Central Station is a cyberpunk novel set in a future where Tel-Aviv hosts a huge space station called (as the title may suggest :P) Central Station. Thousands of people are living there including genetically modified children, robotniks (former human soldiers turned into robots), robot-priest and data-vampires.
I don’t think that the term novel really suits Central Station and I don’t think that it shoud be marketed as one. For me, this a collection of short stories set in the same world, each chapters being a different story. They’re all linked with each others but, for the most part, they can stand on their own.
Central Station is a fascinating mosaic, each tile representing a life. Of course, on their own, they can interesting but when they’re put together, they form a beautiful picture.
In this collection, Tidhar managed to create an extremely vivid world, very easily picturable and realistic. You can almost smell everything, the street, the meals and the people.
At first, it can be a little overwhelming, I could feel how Tidhar invested himself into Central Station and how much he wanted us, readers, to see his world the way he did. The first stories of this collection especailly are full of descriptions of pretty much everything, we were told how they looked, how they felt, how they smelled and sometimes how they tasted.
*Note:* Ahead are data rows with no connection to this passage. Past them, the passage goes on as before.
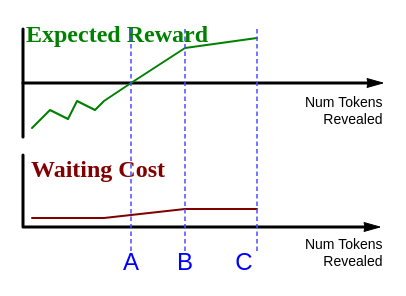
<!DOCTYPE html>
<html lang="en">
<head>
<meta charset="utf-8">
<title>Expected Reward and Waiting Cost</title>
<style>
:root {
  --paper: #fff;
  --axis: #000;
  --reward: #008000;
  --cost: #800000;
  --marker: #0000ff;
  --guide: #4c4cff;
}
* { box-sizing: border-box; margin: 0; padding: 0; }
html, body { width: 406px; height: 296px; overflow: hidden; background: var(--paper); }
.chart { position: relative; width: 406px; height: 296px; overflow: hidden; }
.plot { position: absolute; inset: 0; display: block; }
.plot polyline, .plot line, .plot path { fill: none; }
.axes { stroke: var(--axis); stroke-width: 3; stroke-linecap: round; stroke-linejoin: round; }
.plot .arrowhead { fill: var(--axis); stroke: var(--axis); stroke-width: 1; stroke-linejoin: round; }
.guides { stroke: var(--guide); stroke-width: 1.5; stroke-dasharray: 4.5 3; }
.curve { stroke-width: 2; stroke-linejoin: round; stroke-linecap: round; }
.curve-reward { stroke: var(--reward); }
.curve-cost { stroke: var(--cost); }
.title { font: 700 24px "Liberation Serif", serif; }
.title-reward { fill: var(--reward); }
.title-cost { fill: var(--cost); }
.axis-label { font: 14px "Liberation Sans", sans-serif; fill: var(--axis); text-anchor: end; }
.marker { font: 24px "Liberation Sans", sans-serif; fill: var(--marker); text-anchor: middle; }
</style>
</head>
<body>
<main class="chart">
  <svg class="plot" width="406" height="296" viewBox="0 0 406 296" role="img" aria-label="Expected reward and waiting cost against number of tokens revealed">
    <defs>
      <path id="arrowhead" class="arrowhead" d="M0 0 L-16 -4.5 Q-14 0 -16 4.5 Z"/>
    </defs>

    <text class="title title-reward" x="26" y="42" textLength="182" lengthAdjust="spacingAndGlyphs">Expected Reward</text>
    <text class="title title-cost" x="31" y="177" textLength="134" lengthAdjust="spacingAndGlyphs">Waiting Cost</text>

    <g class="axes">
      <line x1="23" y1="29" x2="23" y2="137"/>
      <line x1="23" y1="83" x2="372" y2="83"/>
      <polyline points="23,155 23,227 370,227"/>
    </g>
    <use href="#arrowhead" x="383" y="83"/>
    <use href="#arrowhead" x="380" y="227"/>

    <polyline class="curve curve-reward" points="32,128 50,110 68,119 77,101 95,110 104,101 131,83 185,48 257,38"/>
    <polyline class="curve curve-cost" points="32,218 104,218 185,209 257,209"/>

    <g class="guides">
      <line x1="131" y1="29" x2="131" y2="254"/>
      <line x1="185" y1="29" x2="185" y2="254"/>
      <line x1="257" y1="29" x2="257" y2="254"/>
    </g>

    <text class="axis-label" y="107"><tspan x="382.5">Num Tokens</tspan><tspan x="382.5" dy="17">Revealed</tspan></text>
    <text class="axis-label" y="249"><tspan x="382.5">Num Tokens</tspan><tspan x="382.5" dy="17">Revealed</tspan></text>

    <text class="marker" x="131" y="270">A</text>
    <text class="marker" x="185" y="270">B</text>
    <text class="marker" x="244" y="270">C</text>
  </svg>
</main>
</body>
</html>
At first, it can be a tad too much but once you get used to it, it’s actually very interesting.
As I said before, Central Station is more a collection of short stories than a novel and most of the stories/chapters were previously published in SF magazines (mostly in Clarkesworld, Analog and Interzone). I believe that only two stories were original to this collection.
All of the stories are pretty short and I sometimes wished they were longer. I read a fair number of short fiction recently and I don’t usually struggle with their lenght however, most of the stories in Central Station left me a bit frustrated at the end. Indeed, They were full of great ideas but sometimes they felt underdevelopped. Some of them could have been novellas or even full novels. Yes, most of the stories were interlinked to form a « kind-of » novel but, it wasn’t enough for me…
However, it had great ideas and reflexions on evolution, humanity, diversity, love and discovery and I really appreciated how innovative it was.
For this, I can only recommend this to all the science fiction readers out there. It had some flaws, but, at least, it was trying new things. (And you can’t say that for all the SF out there.)
It wouldn’t surprise me at all to find Central Station in a bunch of awards shortlists next year and it would 100 % deserve it !